>>Try as it might, TripAdvisor is still struggling to gain traction with its hotel booking product. Non-hotel growth has been picking up the slack, and one has to wonder whether an even stronger focus outside of hotels is on the horizon soon: TripAdvisor Hotel Bookings Continue to Slide as Non-Hotel Business Surges

>>Did we just see an elephant fly? The Priceline Group, which is the largest spender on digital advertising in travel, just said TV commercials may be a better way to attract loyal customers. That’s even more surprising than TV-happy Trivago’s recent announcement that it would start devoting more resources to digital advertising. Don’t you love this industry? Booking.com Rethinks Digital Advertising in Favor of TV

>>This move could be a modest win-win for Trivago and HomeAway, which both fall within the broader Expedia Inc. orbit. But Airbnb and Booking.com remain fierce competitors for rental search, with Google waiting in the wings: Trivago Looks to HomeAway Vacation Rentals to Regain Some Mojo

>>Smartly, Priceline has shown no shame in capitalizing on the China opportunity through minority-stake investments. It works both ways, too. Numerous local players want a piece of China’s exploding outbound travel business. That means investments in western assets. Subscribe to our Skift Research to know more: New Research Available: Analyst Session + Data Sheet on Ctrip and China Online Travel

>>TripAdvisor CEO Stephen Kaufer was extremely political today in his response to questions about decreased advertising spend from metasearch partners. How the company will rejuvenate its hotel booking product remains an unanswered question as well: TripAdvisor CEO Was Coy About Pullback in Meta Advertising Business

>>The conventional wisdom is that major online travel agencies make it impossible for their smaller counterparts to break through. Kiwi.com is challenging that thesis, though it is very much early days: Czech Website Creates Itineraries From Low-Cost and Legacy Carriers

>>Lastminute.com Group’s traditional business of flight sales isn’t as profitable as it once was so growing metasearch makes sense. And while this deal isn’t a gamechanger it does represent an expansion into accommodation: Lastminute.com Group Buys Hotelscan to Diversify Metasearch Offering

>>Tech companies need to get out of the lab and test their products in the real world, meeting planners say: Planners Weigh in on the State of Meetings Technology Today

>>Technology can be a benefit, but it can also be a pain point when it comes to organizing and executing a meeting. Planners weigh in on what frustrates them most, and offer some solutions: The Current State of Event Technology — Meetings Innovation Report
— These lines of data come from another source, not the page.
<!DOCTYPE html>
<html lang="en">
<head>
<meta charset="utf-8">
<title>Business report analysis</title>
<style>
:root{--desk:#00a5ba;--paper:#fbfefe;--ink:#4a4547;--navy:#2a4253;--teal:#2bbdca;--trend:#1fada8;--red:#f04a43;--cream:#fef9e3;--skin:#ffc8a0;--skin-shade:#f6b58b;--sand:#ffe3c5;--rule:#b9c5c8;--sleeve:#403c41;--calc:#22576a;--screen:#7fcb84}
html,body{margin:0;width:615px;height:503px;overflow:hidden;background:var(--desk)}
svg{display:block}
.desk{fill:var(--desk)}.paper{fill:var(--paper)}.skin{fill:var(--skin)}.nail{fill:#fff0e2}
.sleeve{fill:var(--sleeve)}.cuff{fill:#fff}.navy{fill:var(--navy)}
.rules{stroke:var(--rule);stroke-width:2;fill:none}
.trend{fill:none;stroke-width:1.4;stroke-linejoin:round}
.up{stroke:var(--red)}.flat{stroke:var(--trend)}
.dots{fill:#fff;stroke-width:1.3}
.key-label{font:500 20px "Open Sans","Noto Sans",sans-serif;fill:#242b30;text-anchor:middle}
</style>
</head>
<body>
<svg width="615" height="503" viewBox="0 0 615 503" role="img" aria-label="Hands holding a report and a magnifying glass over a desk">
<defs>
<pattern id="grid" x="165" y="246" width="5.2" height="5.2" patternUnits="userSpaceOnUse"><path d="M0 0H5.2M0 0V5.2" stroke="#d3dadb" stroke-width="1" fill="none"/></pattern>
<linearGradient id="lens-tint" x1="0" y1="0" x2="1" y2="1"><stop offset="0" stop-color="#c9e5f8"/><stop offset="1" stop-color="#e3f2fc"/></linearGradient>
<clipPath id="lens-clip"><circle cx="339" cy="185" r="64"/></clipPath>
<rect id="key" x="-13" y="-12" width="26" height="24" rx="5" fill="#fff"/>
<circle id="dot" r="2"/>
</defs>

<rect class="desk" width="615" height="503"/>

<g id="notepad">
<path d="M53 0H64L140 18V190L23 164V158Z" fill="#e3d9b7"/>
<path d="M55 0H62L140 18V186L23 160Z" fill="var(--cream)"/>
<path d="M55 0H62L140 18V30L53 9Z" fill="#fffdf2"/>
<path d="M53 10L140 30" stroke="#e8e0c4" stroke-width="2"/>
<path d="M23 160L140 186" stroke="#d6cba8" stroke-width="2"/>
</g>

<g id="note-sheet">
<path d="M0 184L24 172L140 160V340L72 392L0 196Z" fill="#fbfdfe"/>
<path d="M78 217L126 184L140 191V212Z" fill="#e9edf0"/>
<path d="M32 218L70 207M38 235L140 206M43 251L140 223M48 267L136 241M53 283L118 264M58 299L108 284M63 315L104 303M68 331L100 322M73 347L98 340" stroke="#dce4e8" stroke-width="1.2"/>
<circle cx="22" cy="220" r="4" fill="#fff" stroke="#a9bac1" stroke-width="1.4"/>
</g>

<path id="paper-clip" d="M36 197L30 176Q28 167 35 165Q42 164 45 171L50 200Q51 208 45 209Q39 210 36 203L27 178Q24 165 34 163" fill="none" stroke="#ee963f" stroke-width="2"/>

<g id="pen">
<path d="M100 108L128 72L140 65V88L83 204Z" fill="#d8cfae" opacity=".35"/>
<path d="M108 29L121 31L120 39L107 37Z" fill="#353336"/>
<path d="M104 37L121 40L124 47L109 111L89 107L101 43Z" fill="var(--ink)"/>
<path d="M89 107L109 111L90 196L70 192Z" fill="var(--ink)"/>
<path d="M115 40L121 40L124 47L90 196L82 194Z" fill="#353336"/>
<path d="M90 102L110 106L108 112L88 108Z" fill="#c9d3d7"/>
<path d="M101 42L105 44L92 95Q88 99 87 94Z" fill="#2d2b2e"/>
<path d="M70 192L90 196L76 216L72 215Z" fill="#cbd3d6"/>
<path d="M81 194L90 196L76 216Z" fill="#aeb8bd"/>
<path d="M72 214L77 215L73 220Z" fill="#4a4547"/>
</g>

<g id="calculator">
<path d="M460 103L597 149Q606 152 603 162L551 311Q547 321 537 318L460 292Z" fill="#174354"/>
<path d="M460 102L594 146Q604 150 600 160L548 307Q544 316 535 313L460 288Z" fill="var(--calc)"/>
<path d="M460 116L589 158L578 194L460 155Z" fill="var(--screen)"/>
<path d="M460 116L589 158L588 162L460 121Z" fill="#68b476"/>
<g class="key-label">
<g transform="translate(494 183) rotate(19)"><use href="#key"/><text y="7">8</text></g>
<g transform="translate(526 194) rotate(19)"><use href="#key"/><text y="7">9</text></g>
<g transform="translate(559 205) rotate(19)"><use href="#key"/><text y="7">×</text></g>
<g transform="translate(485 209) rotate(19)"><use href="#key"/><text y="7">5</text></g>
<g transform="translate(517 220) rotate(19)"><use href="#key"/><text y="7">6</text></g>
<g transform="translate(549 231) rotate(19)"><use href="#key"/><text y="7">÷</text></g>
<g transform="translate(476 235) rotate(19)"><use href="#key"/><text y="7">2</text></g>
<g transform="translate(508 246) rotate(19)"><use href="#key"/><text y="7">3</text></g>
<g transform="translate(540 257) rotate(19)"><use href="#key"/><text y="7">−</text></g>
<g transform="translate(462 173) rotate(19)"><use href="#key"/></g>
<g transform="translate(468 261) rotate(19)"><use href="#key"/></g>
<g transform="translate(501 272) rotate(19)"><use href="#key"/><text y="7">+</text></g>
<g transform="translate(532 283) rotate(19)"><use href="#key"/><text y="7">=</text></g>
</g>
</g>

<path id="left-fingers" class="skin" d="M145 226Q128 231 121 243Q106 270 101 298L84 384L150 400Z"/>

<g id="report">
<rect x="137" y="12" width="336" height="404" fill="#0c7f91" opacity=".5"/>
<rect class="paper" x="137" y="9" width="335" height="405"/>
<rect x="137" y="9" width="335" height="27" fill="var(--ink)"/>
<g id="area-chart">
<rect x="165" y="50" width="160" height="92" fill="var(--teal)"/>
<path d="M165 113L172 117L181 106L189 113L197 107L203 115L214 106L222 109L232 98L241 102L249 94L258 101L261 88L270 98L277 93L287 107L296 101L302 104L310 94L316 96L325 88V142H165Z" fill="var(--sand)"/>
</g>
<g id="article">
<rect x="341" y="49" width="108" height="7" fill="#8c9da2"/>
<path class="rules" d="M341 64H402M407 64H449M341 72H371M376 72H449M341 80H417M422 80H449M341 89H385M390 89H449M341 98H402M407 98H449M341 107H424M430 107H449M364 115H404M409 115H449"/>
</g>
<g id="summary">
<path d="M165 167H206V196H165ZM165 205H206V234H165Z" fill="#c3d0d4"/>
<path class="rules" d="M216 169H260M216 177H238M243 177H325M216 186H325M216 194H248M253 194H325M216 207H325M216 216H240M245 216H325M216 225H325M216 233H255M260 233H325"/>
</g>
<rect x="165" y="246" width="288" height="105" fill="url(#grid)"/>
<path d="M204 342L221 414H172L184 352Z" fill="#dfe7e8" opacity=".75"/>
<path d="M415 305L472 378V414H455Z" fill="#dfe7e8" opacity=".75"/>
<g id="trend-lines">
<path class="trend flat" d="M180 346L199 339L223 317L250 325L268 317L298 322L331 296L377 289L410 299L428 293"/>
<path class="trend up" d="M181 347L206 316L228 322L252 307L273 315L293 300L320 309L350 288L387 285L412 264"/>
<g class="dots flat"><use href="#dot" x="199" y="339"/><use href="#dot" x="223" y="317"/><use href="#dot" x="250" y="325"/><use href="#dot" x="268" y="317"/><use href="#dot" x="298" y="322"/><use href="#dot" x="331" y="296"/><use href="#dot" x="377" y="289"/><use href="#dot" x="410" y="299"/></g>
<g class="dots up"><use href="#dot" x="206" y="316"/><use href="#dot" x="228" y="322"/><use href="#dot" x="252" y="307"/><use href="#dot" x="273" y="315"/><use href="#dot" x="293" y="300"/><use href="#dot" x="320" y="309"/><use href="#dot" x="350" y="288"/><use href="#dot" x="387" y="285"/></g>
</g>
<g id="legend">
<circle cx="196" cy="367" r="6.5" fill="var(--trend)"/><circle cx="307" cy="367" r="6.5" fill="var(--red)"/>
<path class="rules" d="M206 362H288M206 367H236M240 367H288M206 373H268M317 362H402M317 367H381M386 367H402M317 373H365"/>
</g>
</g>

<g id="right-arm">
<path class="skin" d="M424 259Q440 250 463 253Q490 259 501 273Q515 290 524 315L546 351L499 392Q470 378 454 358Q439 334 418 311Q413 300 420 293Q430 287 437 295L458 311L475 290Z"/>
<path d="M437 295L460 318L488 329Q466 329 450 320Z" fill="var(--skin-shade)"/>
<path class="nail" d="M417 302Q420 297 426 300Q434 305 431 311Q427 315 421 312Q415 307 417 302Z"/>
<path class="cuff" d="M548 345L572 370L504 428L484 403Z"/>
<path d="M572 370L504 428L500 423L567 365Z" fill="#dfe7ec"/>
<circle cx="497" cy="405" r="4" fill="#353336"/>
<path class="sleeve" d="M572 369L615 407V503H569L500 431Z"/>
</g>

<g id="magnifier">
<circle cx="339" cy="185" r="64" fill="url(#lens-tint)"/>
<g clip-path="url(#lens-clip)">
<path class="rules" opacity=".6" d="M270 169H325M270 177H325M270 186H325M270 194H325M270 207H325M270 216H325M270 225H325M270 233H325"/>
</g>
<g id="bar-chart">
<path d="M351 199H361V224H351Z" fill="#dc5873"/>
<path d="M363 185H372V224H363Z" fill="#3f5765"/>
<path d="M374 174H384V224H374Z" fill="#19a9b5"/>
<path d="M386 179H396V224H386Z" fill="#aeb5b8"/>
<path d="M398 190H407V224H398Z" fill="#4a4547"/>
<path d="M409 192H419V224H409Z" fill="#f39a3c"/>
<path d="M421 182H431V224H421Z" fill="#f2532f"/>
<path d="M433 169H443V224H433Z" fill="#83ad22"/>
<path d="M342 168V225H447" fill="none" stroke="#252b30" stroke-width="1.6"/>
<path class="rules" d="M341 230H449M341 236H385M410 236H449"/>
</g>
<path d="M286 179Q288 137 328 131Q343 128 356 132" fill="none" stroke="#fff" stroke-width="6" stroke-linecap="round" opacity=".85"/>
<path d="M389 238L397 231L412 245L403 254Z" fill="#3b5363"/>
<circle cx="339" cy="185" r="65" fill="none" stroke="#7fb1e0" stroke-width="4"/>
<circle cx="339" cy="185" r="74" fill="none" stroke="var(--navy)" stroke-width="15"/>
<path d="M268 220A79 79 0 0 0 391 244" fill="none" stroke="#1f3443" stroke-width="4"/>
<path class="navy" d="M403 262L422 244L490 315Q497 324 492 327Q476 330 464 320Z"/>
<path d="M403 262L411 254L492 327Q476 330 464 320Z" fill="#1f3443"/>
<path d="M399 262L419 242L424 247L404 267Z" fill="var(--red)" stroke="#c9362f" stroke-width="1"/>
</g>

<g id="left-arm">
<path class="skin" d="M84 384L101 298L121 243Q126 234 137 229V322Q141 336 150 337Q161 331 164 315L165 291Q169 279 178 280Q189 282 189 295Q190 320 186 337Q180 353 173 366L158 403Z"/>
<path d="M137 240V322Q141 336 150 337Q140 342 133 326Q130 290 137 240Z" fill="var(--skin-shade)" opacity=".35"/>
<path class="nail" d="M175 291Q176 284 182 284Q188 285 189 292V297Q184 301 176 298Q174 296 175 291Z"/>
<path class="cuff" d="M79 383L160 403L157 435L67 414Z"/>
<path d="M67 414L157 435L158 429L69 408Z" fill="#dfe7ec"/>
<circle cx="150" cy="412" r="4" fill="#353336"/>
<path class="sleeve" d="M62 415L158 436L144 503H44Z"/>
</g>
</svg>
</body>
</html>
>>Two deals in the space of a week show how serious Skyscanner is about improving the content it offers to customers. The days of it being a pure price-comparison site are definitely over: Skyscanner Buys Social-Review Site Twizoo in Escalating Content Drive

>>When Priceline sneezes, the online travel industry catches a cold: Online Travel Plunge Spurs Investor Wariness

Photo Credit: Online travel agencies like TripAdvisor struggled in the third quarter. TripAdvisor